On enlistment in June 1915 James gave his address as 119 Silk Street, Oldham Road, Manchester. He stood 5 ft. 7¼ ins. [1.71 m.] tall and weighed 8 st. 7 lbs. [54 kgs.]. Elizabeth's death probably accounts for why, five months later, on his second enlistment, his stated address had changed to 19 Cannary Street, Ancoats, Manchester. On both occasions he gave his occupation as 'Carter'.

In the September quarter 1916 James re-married Florence Pearce and at some time either before or after his death they/she moved to live at 4 Park Garage, Spring Gardens, Buxton, as recorded in CWGC Records. In October 1918 Florence received James' 'effects', amounting to 15s (75p) with a further 'War Gratuity' of £5 15s 0d (£5.75) in December 1919. [This total of £6.50 has an equivalent value of about £290 today - 2016.]

Military History:
James first tried to enlist (Service No. 9885, The Black Watch) on the 24th June 1915, at Edinburgh, but after posting to the Depot he was discharged after 4 days as: "Not being likely to become an efficient soldier." He also suffered from bad varicose veins in his left leg.

Undaunted, James travelled South to enlist at Lancaster on the 9th November 1915, aged 29 yrs. 9 mths., as Private 21497 King's Own (Royal Lancaster Regiment). His Service Papers list 6 years previous service with the 3rd Battalion, The Manchester Regiment, ending on the 9th March 1910. On the 11th November 1915 James was posted to the 10th Battalion, Royal Lancaster Regiment, but he was assessed as: "Fit for Home Service only. General condition below par."

On the 29th April 1916 he was transferred to the Royal Defence Corps, joining the 10th Battalion (2nd (Home Service) Garrison Battalion Yorkshire Regiment)on the 18th August. The following January (16th) he was posted to the 4th Battalion (2nd (Home Service) Garrison Battalion Lincolnshire Regiment). James spent 37 days in the 3rd Northern General Hospital, Sheffield, in February/March 1917, suffering from Piles. However, he was appointed Lance Corporal on the 16th October 1917.

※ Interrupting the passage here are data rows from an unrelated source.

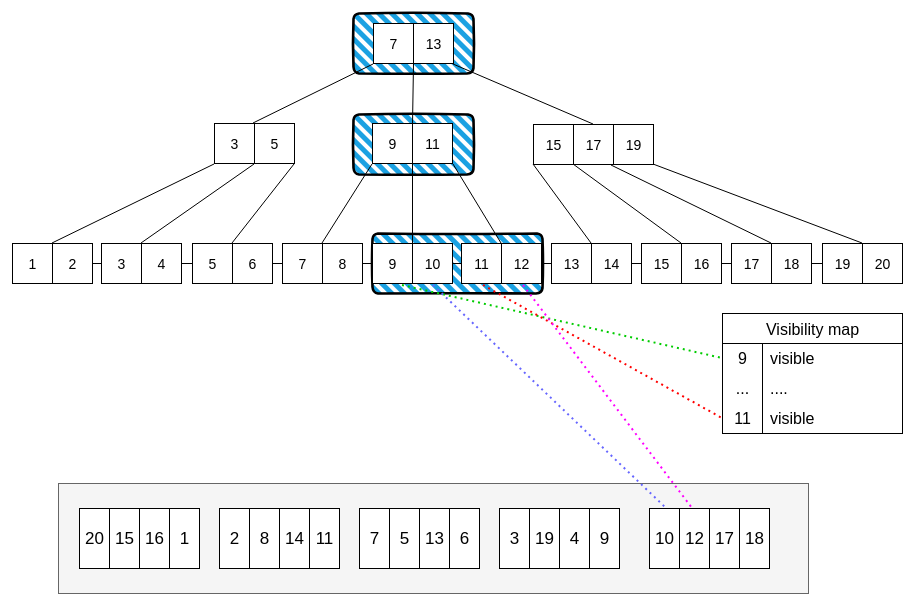
<!DOCTYPE html>
<html lang="en">
<head>
<meta charset="utf-8">
<title>B-tree index and visibility map</title>
<style>
:root {
  --ink: #000;
  --paper: #fff;
  --panel: #f5f5f5;
  --panel-line: #666;
  --hatch: #1ba1e2;
  --green: #0c0;
  --violet: #6666ff;
  --red: #f00;
  --magenta: #f0f;
}
* { box-sizing: border-box; margin: 0; padding: 0; }
html, body { width: 915px; height: 606px; overflow: hidden; background: var(--paper); }
.diagram {
  position: relative; width: 915px; height: 606px; overflow: hidden;
  font-family: "Liberation Sans", Arial, sans-serif; font-size: 14px; color: var(--ink);
}
.connectors { position: absolute; left: 0; top: 0; }
.edges { stroke: var(--ink); stroke-width: 1; }
.lookups { stroke-width: 2; stroke-dasharray: 2 4; }
.highlights { fill: url(#hatch); stroke: var(--ink); stroke-width: 2.6; stroke-linejoin: round; }

/* Cells are split by 1px gaps that show the ink behind them */
.node, .page { display: flex; gap: 1px; border: 1px solid var(--ink); background: var(--ink); }
.node span, .page span {
  flex: none; display: flex; align-items: center; justify-content: center; background: var(--paper);
}
.node { position: absolute; left: var(--x); top: var(--y); height: 41px; }
.node span { width: 39px; }
.leaf { --y: 243px; }

.heap {
  position: absolute; left: 58px; top: 483px; width: 751px; height: 111px;
  display: flex; align-items: flex-start; gap: 19px; padding: 24px 20px;
  background: var(--panel); border: 1px solid var(--panel-line); font-size: 17px;
}
.page { height: 61px; flex: none; }
.page span { width: 29px; }
.page:last-child { margin-left: 10px; }

.visibility-map {
  position: absolute; left: 722px; top: 313px; width: 181px; height: 121px;
  border: 1px solid var(--ink); background: var(--paper); font-size: 16px;
}
.visibility-map h2 {
  height: 30px; line-height: 31px; font-size: 16px; font-weight: 400; text-align: center;
  border-bottom: 1px solid var(--ink);
}
.visibility-map dl { display: grid; grid-template-columns: 40px 1fr; grid-auto-rows: 30px; height: 89px; line-height: 30px; }
.visibility-map dt { text-align: center; border-right: 1px solid var(--ink); }
.visibility-map dd { padding-left: 7px; }
.visibility-map dt:nth-of-type(3) { height: 29px; }
</style>
</head>
<body>
<main class="diagram">

  <section class="heap" aria-label="Heap pages">
    <div class="page"><span>20</span><span>15</span><span>16</span><span>1</span></div>
    <div class="page"><span>2</span><span>8</span><span>14</span><span>11</span></div>
    <div class="page"><span>7</span><span>5</span><span>13</span><span>6</span></div>
    <div class="page"><span>3</span><span>19</span><span>4</span><span>9</span></div>
    <div class="page"><span>10</span><span>12</span><span>17</span><span>18</span></div>
  </section>

  <svg class="connectors" width="915" height="606" viewBox="0 0 915 606" aria-hidden="true">
    <defs>
      <pattern id="hatch" width="9" height="9" patternUnits="userSpaceOnUse" patternTransform="rotate(45)">
        <rect width="9" height="9" fill="#fff"/>
        <rect width="9" height="5" fill="#1ba1e2"/>
      </pattern>
      <path id="frame" d="M359 13.5Q413 12 468 13.5Q473 14 473.5 19Q474.5 44 473.5 68Q473 73 467 73.5Q413 74 359 73.5Q354 73 353.5 67Q352.5 44 353.5 19Q354 14 359 13.5Z"/>
    </defs>
    <g class="highlights">
      <use href="#frame"/>
      <use href="#frame" y="101"/>
      <path d="M378 233.5Q458 234.5 537 233.5Q542 234 542.5 239Q543.5 264 542.5 288Q542 293 536 293.5Q458 293 378 293.5Q373 293 372.5 287Q371.5 264 372.5 239Q373 234 378 233.5Z"/>
    </g>
    <g class="edges">
      <line x1="373" y1="64" x2="253" y2="123"/>
      <line x1="413.5" y1="64" x2="412.5" y2="124"/>
      <line x1="453" y1="64" x2="593" y2="124"/>
      <line x1="214" y1="164" x2="52" y2="243"/>
      <line x1="254" y1="164" x2="141" y2="243"/>
      <line x1="294" y1="164" x2="232" y2="243"/>
      <line x1="372" y1="164" x2="322" y2="243"/>
      <line x1="412.5" y1="164" x2="412.5" y2="243"/>
      <line x1="453" y1="164" x2="501" y2="243"/>
      <line x1="533" y1="164" x2="591" y2="243"/>
      <line x1="573" y1="164" x2="681" y2="243"/>
      <line x1="611" y1="165" x2="771" y2="243"/>
      <line x1="653" y1="164" x2="862" y2="243"/>
      <line x1="50" y1="263.5" x2="860" y2="263.5"/>
    </g>
    <g class="lookups">
      <line x1="402" y1="285" x2="722" y2="358" stroke="var(--green)"/>
      <line x1="433" y1="285" x2="666" y2="508" stroke="var(--violet)"/>
      <line x1="483" y1="285" x2="722" y2="418" stroke="var(--red)"/>
      <line x1="523" y1="285" x2="692" y2="508" stroke="var(--magenta)"/>
    </g>
  </svg>

  <section aria-label="Index tree">
    <div class="node root" style="--x:373px;--y:23px"><span>7</span><span>13</span></div>

    <div class="node branch" style="--x:214px;--y:123px"><span>3</span><span>5</span></div>
    <div class="node branch" style="--x:372px;--y:123px"><span>9</span><span>11</span></div>
    <div class="node branch" style="--x:533px;--y:124px"><span>15</span><span>17</span><span>19</span></div>

    <div class="node leaf" style="--x:12px"><span>1</span><span>2</span></div>
    <div class="node leaf" style="--x:101px"><span>3</span><span>4</span></div>
    <div class="node leaf" style="--x:192px"><span>5</span><span>6</span></div>
    <div class="node leaf" style="--x:282px"><span>7</span><span>8</span></div>
    <div class="node leaf" style="--x:372px"><span>9</span><span>10</span></div>
    <div class="node leaf" style="--x:461px"><span>11</span><span>12</span></div>
    <div class="node leaf" style="--x:551px"><span>13</span><span>14</span></div>
    <div class="node leaf" style="--x:641px"><span>15</span><span>16</span></div>
    <div class="node leaf" style="--x:731px"><span>17</span><span>18</span></div>
    <div class="node leaf" style="--x:822px"><span>19</span><span>20</span></div>
  </section>

  <section class="visibility-map">
    <h2>Visibility map</h2>
    <dl>
      <dt>9</dt><dd>visible</dd>
      <dt>...</dt><dd>....</dd>
      <dt>11</dt><dd>visible</dd>
    </dl>
  </section>

</main>
</body>
</html>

The Royal Defence Corps was a corps of the British Army formed in August 1917. It was initially formed by converting the (Home Service) Garrison battalions of line infantry regiments. Garrison battalions were composed of soldiers either too old or medically unfit for active front-line service; the Home Service status indicated they were unable to be transferred overseas. Eighteen battalions were converted in this way.

The role of the regiment was to provide troops for security and guard duties inside the United Kingdom; guarding
important locations such as ports or bridges. It also provided independent companies for guarding prisoner-of-war
camps. The regiment was never intended to be employed on overseas service.

Neither James' Service Papers nor his Medal Index Card, which shows he had no Medal entitlement, indicate any
overseas Service This is confirmed by his Silver War Badge, No. 406028, Records, which confirm that he was
finally discharged on the 16th October 1917, "K.R. 392 XVI - 'Sick'. No overseas service".

Just six months later John died in Buxton on the 10th February 1918. He was clearly never a healthy or well man,
yet tried and tried again to serve his Country. Certainly his War Grave deserves better care that was evidenced
earlier last year [2013] - see photo right.

Commemorated on:

James Wilds' name was not submitted for inclusion in any of the Buxton Memorials
He is buried in Buxton Cemetery 

Link to CWGC Record
John Varey's grave